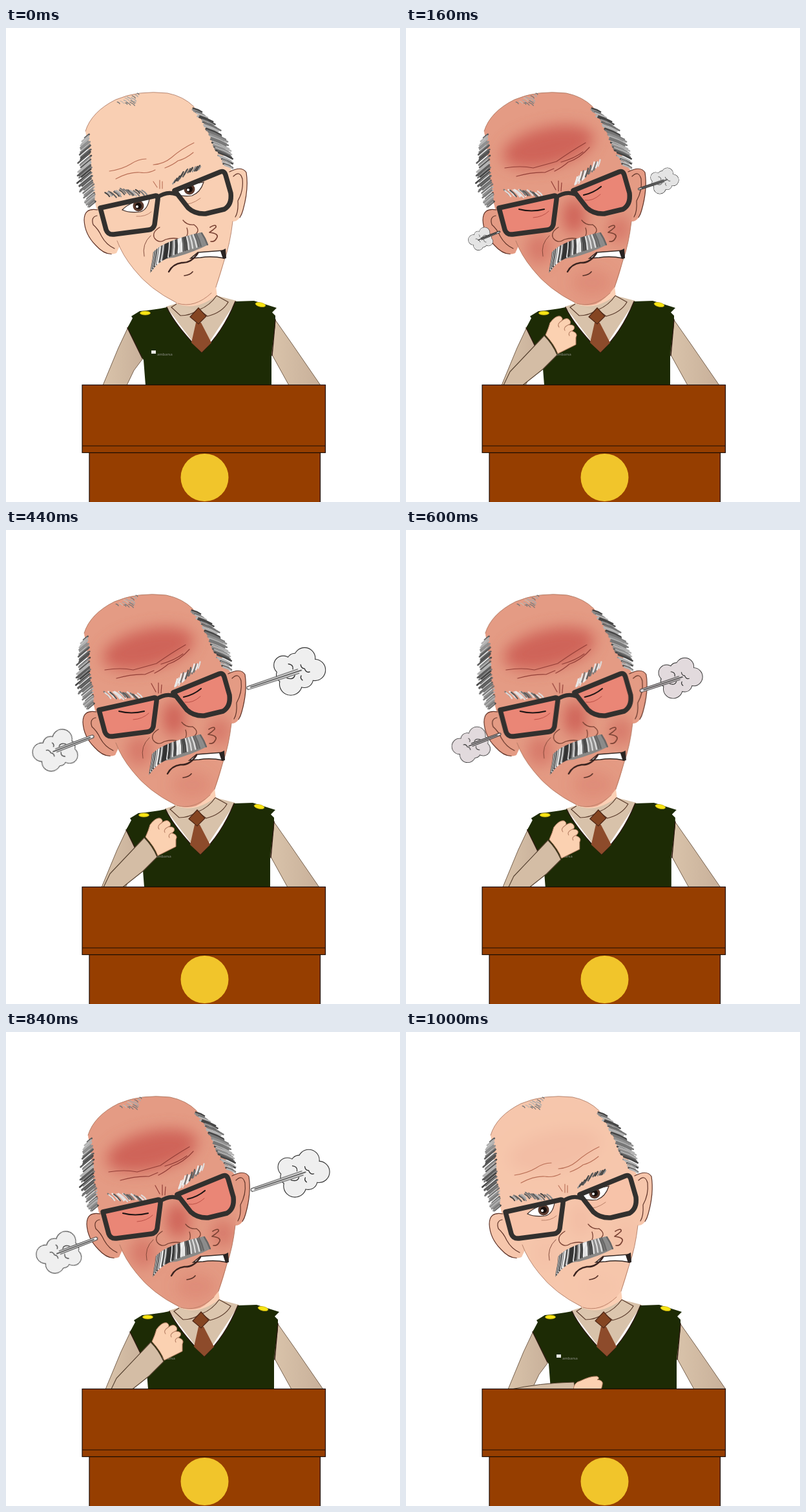
An HTML page for the animation above (1.04 s loop, 610 by 735 pixels).

```html
<!DOCTYPE html>
<html lang="en">
<head>
<meta charset="utf-8">
<title>Angry speaker</title>
<style>
html, body { margin: 0; width: 100%; height: 100%; overflow: hidden; background: #fff; }
svg { display: block; width: 100vw; height: 100vh; }
.ln { fill: none; stroke-linecap: round; stroke-linejoin: round; }
text { font: 6.5px Lato, sans-serif; }
</style>
</head>
<body>
<svg viewBox="0 0 610 735">
  <defs>
    <path id="head" d="M123 160Q132 130 170 111Q205 96 250 101Q275 106 291 122Q316 148 330 183L342 212L351 222Q357 262 351 300Q347 335 338 360Q332 385 325 402Q311 421 296 428Q280 433 264 426Q222 405 198 374Q180 352 172 330L140 280Q130 240 128 190Z"/>
    <path id="earL" d="M142 282Q121 278 121 298Q122 320 139 337Q155 355 171 349L178 334L150 284Z"/>
    <path id="earR" d="M346 223Q365 213 372 224Q376 250 367 282Q362 301 350 300Z"/>
    <path id="lensL" d="M146 279L232 260Q236 260 235 266L230 305Q228 312 221 313L167 320Q158 321 155 313Z"/>
    <path id="lensR" d="M261 252L332 223Q338 221 340 228L348 256Q350 274 338 281L309 288Q293 289 282 279Z"/>
    <clipPath id="inHead"><use href="#head"/></clipPath>
    <filter id="soft" x="-50%" y="-50%" width="200%" height="200%"><feGaussianBlur stdDeviation="11"/></filter>
    <linearGradient id="sleeve"><stop offset="0" stop-color="#d9c3aa"/><stop offset="1" stop-color="#c8b09a"/></linearGradient>
    <g id="cloud"></g>
  </defs>

  <g id="man">
    <!-- sleeves -->
    <g fill="url(#sleeve)" stroke="#77624f" stroke-width="1">
      <path d="M190 462L174 496L150 554H187L198 531L213 511L206 470Z"/>
      <path d="M415 450L443 490L487 554H438L411 505Z"/>
    </g>
    <path d="M325 400L327 417L290 438L263 432V415Z" fill="#fbd0b5"/>
    <!-- shirt, vest, tie -->
    <path d="M248 432L264 427Q292 440 326 415L357 423L303 505Z" fill="#d8c2aa"/>
    <path d="M188 465L196 450L194 447L207 439Q230 437 249 433Q262 461 303 503Q335 473 355 424L384 423L419 434L412 441L417 446V460L411 505V554H216L213 515Z" fill="#1d2b05"/>
    <path class="ln" d="M249 433Q262 461 303 503Q335 473 355 424M188 465L211 512M417 452L412 508" stroke="#2b180f" stroke-width="1.4"/>
    <path d="M264 428L256 433L270 446Q285 446 296 438M326 415L344 425Q335 441 312 447L299 437Q316 430 326 415" fill="#dcc6ae" stroke="#5a3b2b" stroke-width="1.2"/>
    <path d="M294 457H302L318 488L303 503L287 488Z" fill="#8d4b2b"/>
    <path d="M298 434L310 447L298 459L285 448Z" fill="#854522" stroke="#4f2818" stroke-width="1.2"/>
    <g fill="#f7e414" stroke="#c5ad12" stroke-width=".7">
      <ellipse cx="215.5" cy="442" rx="8" ry="3"/>
      <ellipse cx="394" cy="429" rx="8" ry="3.2" transform="rotate(12 394 429)"/>
    </g>
    <rect x="225" y="500" width="7" height="5" fill="#e8e8e4"/>
    <text x="234" y="508" fill="#8c8e86">ambarsa</text>

    <!-- head -->
    <g fill="#f9cfb3">
      <use href="#earL"/><use href="#earR"/><use href="#head"/>
    </g>
    <g id="flush">
      <g fill="#e49b84"><use href="#earL"/><use href="#earR"/><use href="#head"/></g>
      <g clip-path="url(#inHead)"><g filter="url(#soft)" fill="#cf6459">
        <ellipse cx="222" cy="184" rx="72" ry="30" transform="rotate(-13 222 184)"/>
        <ellipse cx="262" cy="292" rx="18" ry="28"/>
        <ellipse cx="208" cy="342" rx="20" ry="24" opacity=".6"/>
        <ellipse cx="332" cy="312" rx="18" ry="22" opacity=".6"/>
        <ellipse cx="290" cy="395" rx="32" ry="22" opacity=".25"/>
      </g></g>
      <g fill="#ec8173" opacity=".8"><use href="#lensL"/><use href="#lensR"/></g>
    </g>
    <g class="ln" stroke="#5f3328" stroke-width="1.2">
      <use href="#earL" fill="none" stroke-dasharray="104 200"/>
      <use href="#earR" fill="none" stroke-dasharray="100 200"/>
      <path d="M141 291Q131 293 135 305Q143 312 148 323Q155 336 168 342M352 230Q362 220 366 234Q368 252 359 268Q360 285 355 293"/>
    </g>
    <path class="ln" d="M123 160Q132 130 170 111Q205 96 250 101Q275 106 291 122M172 330Q180 352 198 374Q222 405 264 426M351 300Q347 335 338 360L325 402" stroke="#a7735d" stroke-width=".8"/>
    <path class="ln" d="M266 427Q292 435 318 411" stroke="#bd826b" stroke-width="1"/>
    <g id="hair" class="ln"></g>

    <g id="calm">
      <path class="ln" d="M160 222Q180 219 193 211Q205 203 217 203M170 234Q190 223 207 224Q220 226 231 220M228 212Q244 211 256 201Q272 187 291 178M246 217Q259 212 266 206Q278 203 290 193M228 238L234 247M238 249V236M242 249V238" stroke="#b96e55" stroke-width="1.1"/>
      <g class="ln" id="browsCalm"></g>
      <path class="ln" d="M202 292Q216 293 225 285M274 273Q286 275 301 264" stroke="#b98068" stroke-width="1"/>
      <g fill="#fff" stroke="#3c2a25" stroke-width="1.2">
        <path d="M180 282Q193 268 222 265Q219 282 208 285Q190 287 180 282Z"/>
        <path d="M262 257Q277 243 306 239Q301 255 288 260Q273 262 262 257Z"/>
      </g>
      <g id="irises"></g>
    </g>
    <g id="angry">
      <path class="ln" d="M155 217Q180 213 199 217Q221 211 235 207Q259 190 280 178M173 230Q198 223 217 224L231 218M232 222Q244 216 253 208Q271 202 286 185M242 208Q263 202 276 192M227 238L234 251M238 253L238 237M242 253L243 240" stroke="#923e37" stroke-width="1.2"/>
      <g class="ln" id="browsAngry"></g>
      <path class="ln" d="M199 294Q214 293 223 284M279 267Q291 269 303 258" stroke="#b94f46" stroke-width="1"/>
      <path class="ln" d="M177 281Q196 286 216 281M277 259Q292 256 304 246" stroke="#1f1514" stroke-width="2.2"/>
    </g>

    <g class="ln" stroke="#32302e" stroke-width="7.5">
      <use href="#lensL"/><use href="#lensR"/>
      <path d="M234 263Q249 252 264 258" stroke-width="6"/>
    </g>
    <!-- nose, cheeks, mouth -->
    <g class="ln" stroke="#7a4234" stroke-width="1.3">
      <path d="M238 309Q225 317 230 326Q237 335 247 328Q260 324 271 328Q285 324 280 310M274 298Q280 306 291 305Q302 313 293 320"/>
      <path d="M316 309Q326 303 325 309Q321 313 315 317Q331 319 326 326Q323 332 317 331" stroke-width="1.7"/>
      <path d="M224 322Q210 335 214 354" stroke-width=".9"/>
      <path d="M276 384Q285 383 289 378" stroke="#583229" stroke-width="1.7"/>
    </g>
    <path d="M223 380Q226 350 238 339Q264 325 302 317L313 336Q290 348 260 356Q237 357 228 374Z" fill="#898886"/>
    <g id="tache" class="ln"></g>
    <path d="M286 357L297 348L336 345L338 357Q318 353 301 356Z" fill="#fff" stroke="#322622" stroke-width="1.6"/>
    <path d="M332 346L340 342L341 357L336 358Z" fill="#2a2422"/>
    <path class="ln" d="M252 378Q258 366 272 364Q287 365 297 349" stroke="#3b2420" stroke-width="2.4"/>

    <g id="fist" stroke-linejoin="round">
      <path d="M152 556L163 533L216 477Q229 490 236 507L214 529L180 556Z" fill="#d4bda5" stroke="#54402f" stroke-width="1.1"/>
      <path d="M218 476Q223 465 225 457Q234 445 241 447Q246 450 243 454Q252 447 256 454Q258 459 254 460Q265 460 262 467L259 470Q269 473 265 480V491L237 505Q232 491 218 476Z" fill="#fbd1b1" stroke="#b67f64" stroke-width="1"/>
      <path class="ln" d="M243 454Q235 459 239 464M254 460Q245 464 248 469M260 469Q252 472 255 477" stroke="#b67f64" stroke-width="1.1"/>
    </g>
    <g id="rest">
      <path d="M150 555Q200 544 252 543L254 555Z" fill="#d4bda5" stroke="#54402f" stroke-width="1"/>
      <path d="M251 555Q252 543 262 541Q278 533 288 534Q293 537 288 539Q298 540 296 547L294 555Z" fill="#fbd1b1" stroke="#b67f64" stroke-width="1"/>
    </g>
    <g id="steam"></g>
  </g>

  <g fill="#963e00" stroke="#1c0d04" stroke-width="1.2">
    <rect x="129" y="658.5" width="357.5" height="80"/>
    <rect x="118" y="553.5" width="376.5" height="105"/>
    <path d="M118 648H494.5"/>
  </g>
  <circle cx="307.5" cy="697" r="37" fill="#f1c52b"/>
</svg>

<script>
const $ = id => document.getElementById(id);
const lerp = (a, b, u) => a + (b - a) * u;
let seed = 7;
const rnd = () => (seed = seed * 16807 % 2147483647) / 2147483647;
const pick = list => list[Math.floor(rnd() * list.length)];
const stroke = (a, b, color, w, bend = 0) =>
  `<path d="M${a}Q${(a[0] + b[0]) / 2 + bend} ${(a[1] + b[1]) / 2 - bend} ${b}" stroke="${color}" stroke-width="${w}"/>`;

// Point at u along a polyline
function along(points, u) {
  const s = u * (points.length - 1), i = Math.min(Math.floor(s), points.length - 2);
  return [0, 1].map(k => lerp(points[i][k], points[i + 1][k], s - i));
}

// Row of short strands growing from a line
function strands(points, n, [vx, vy], colors, w, taper = .5) {
  let out = '';
  for (let i = 0; i < n; i++) {
    const u = i / (n - 1), p = along(points, u);
    const k = (1 - taper + taper * Math.sin(Math.PI * u)) * (.75 + rnd() * .4);
    const a = [p[0] + rnd() * 3, p[1] + rnd() * 3];
    out += stroke(a, [a[0] + vx * k, a[1] + vy * k], pick(colors), w, 1);
  }
  return out;
}

const greys = ['#454545', '#5d5d5d', '#8f8f8f', '#b2b2b2', '#777'];
const pale = ['#eee', '#ddd', '#777', '#e4dedc', '#555'];
const left = [[126, 164], [129, 190], [130, 220], [134, 248], [136, 268]];
const right = [[287, 123], [302, 142], [314, 165], [323, 186], [337, 210]];
$('hair').innerHTML =
  strands(left, 44, [-18, 15], greys, 2.6) +
  strands(right, 46, [25, 11], greys, 2.6) +
  strands([[172, 112], [203, 101]], 9, [7, 5], ['#aaa', '#777', '#c4b9b0'], 1.4) +
  strands([[182, 114], [196, 112]], 5, [7, 5], ['#999', '#777'], 1.2);
$('browsCalm').innerHTML =
  strands([[153, 255], [176, 248], [208, 251]], 17, [9, 8], greys, 2.1, .2) +
  strands([[257, 240], [277, 224], [297, 217]], 17, [5, -8], greys.slice(0, 3), 2.1, .2);
$('browsAngry').innerHTML =
  strands([[152, 250], [174, 249], [204, 253]], 17, [10, 10], pale, 2.2, .2) +
  strands([[261, 243], [277, 230], [297, 213]], 17, [4, -13], pale, 2.2, .2);

const quad = (a, b, c, u) => [0, 1].map(k => (1 - u) ** 2 * a[k] + 2 * u * (1 - u) * b[k] + u * u * c[k]);
let tache = '';
for (let i = 0; i < 42; i++) {
  const u = i / 41;
  tache += stroke(quad([229, 348], [246, 330], [303, 318], u), quad([225, 376], [240, 351], [312, 336], u),
    pick(['#333', '#444', '#8d8d8d', '#ddd', '#f0f0f0', '#666']), 2.3, 1);
}
$('tache').innerHTML = tache;
$('irises').innerHTML = [[205, 276], [284, 250]].map(([x, y]) =>
  `<circle cx="${x}" cy="${y}" r="8.5" fill="#5a3a2e"/><circle cx="${x}" cy="${y}" r="5" fill="#160f0d"/>
   <circle cx="${x - 2}" cy="${y + 1}" r="2" fill="#fff"/>`).join('');

// Steam cloud: outlined lobes under plain ones
const lobes = [[-24, -9, 14], [-6, -15, 12], [9, -20, 16], [25, -2, 16], [9, 12, 13], [-12, 20, 17], [-22, 6, 12], [0, 0, 16]];
const ring = attrs => lobes.map(([x, y, r]) => `<circle cx="${x}" cy="${y}" r="${r}" ${attrs}/>`).join('');
$('cloud').innerHTML = ring('stroke="#333" stroke-width="2.2"') + ring('') +
  '<path class="ln" d="M-16 -11Q-8 -10 -9 -3M3 -10Q4 -4 9 -4Q12 3 17 1M-18 11Q-8 14 -6 7M6 14Q2 11 4 7" stroke="#333" stroke-width="1.4"/>';

// Value at t in a table of [time, value] pairs
function at(table, t) {
  const i = table.findIndex(k => k[0] >= t);
  if (i <= 0) return table[i ? table.length - 1 : 0][1];
  const [a, x] = table[i - 1], [b, y] = table[i];
  return lerp(x, y, (t - a) / (b - a));
}

const sway = [[0, 0], [160, -2], [300, -2.5], [440, -2], [600, -.2], [760, 1.5], [920, 6.5], [1000, 8]];
const redness = [[0, 0], [80, .35], [120, .7], [160, 1], [920, 1], [960, .65], [1000, .16]];
const lift = [[120, 20], [160, 0], [920, 0], [960, 20]];
const shake = [[160, 0], [300, 4], [440, 0], [600, 4], [760, 0], [840, 4], [920, 0]];
const reach = [[0, 26], [.16, 42], [.32, 66], [.74, 97], [1, 99]];
const size = [[0, .35], [.16, .55], [.32, .86], [.74, 1], [1, 1]];
const gap = [[0, 0], [.32, 2], [.74, 14], [1, 16]];

function puff(p, x, y, turn, far, big) {
  const d = at(reach, p) * far, g = at(gap, p) * far, s = at(size, p) * big;
  const w = 3.2 * s;
  const fill = p < .25 ? '#e4e4e4' : p < .5 ? '#e2dadd' : '#efefef';
  return `<g transform="translate(${x} ${y}) rotate(${turn})" fill="${fill}">
    <use href="#cloud" transform="translate(${d}) rotate(19) scale(${s})"/>
    <path d="M${d} ${-w}L${g} ${-w * .8}Q${g - 3} 0 ${g} ${w * .8}L${d} ${w}" stroke="#333" stroke-width="1.1"/>
    <path d="M${g + 4} 0H${d + 5}" stroke="#333" stroke-width="1.3"/></g>`;
}

const show = (id, on) => $(id).style.display = on ? '' : 'none';

function draw(t) {
  const mad = t >= 120 && t <= 960;
  $('man').setAttribute('transform', `translate(${at(sway, t)} 0)`);
  $('flush').setAttribute('opacity', at(redness, t));
  show('calm', !mad);
  show('angry', mad);
  show('fist', mad);
  show('rest', t === 80 || t === 1000);
  const s = at(shake, t);
  $('fist').setAttribute('transform', `translate(${s} ${s}) rotate(${at(lift, t)} 155 553)`);
  const p = (t - 100) % 380 / 380;
  $('steam').innerHTML = mad && t < 960
    ? puff(p, 362, 250, -18.5, 1, 1) + puff(p, 147, 316, 159, .74, .87) : '';
}

const start = performance.now();
let last = -1;
function tick() {
  const now = (performance.now() - start) % 1040;
  const t = now < 80 ? 0 : Math.floor(now / 40) * 40;
  if (t !== last) draw(last = t);
  requestAnimationFrame(tick);
}
tick();
</script>
</body>
</html>
```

*Exercise details*:
Check each line of the data above for the string "translate" and report only how many lines have it.

*Answer to this task*:
4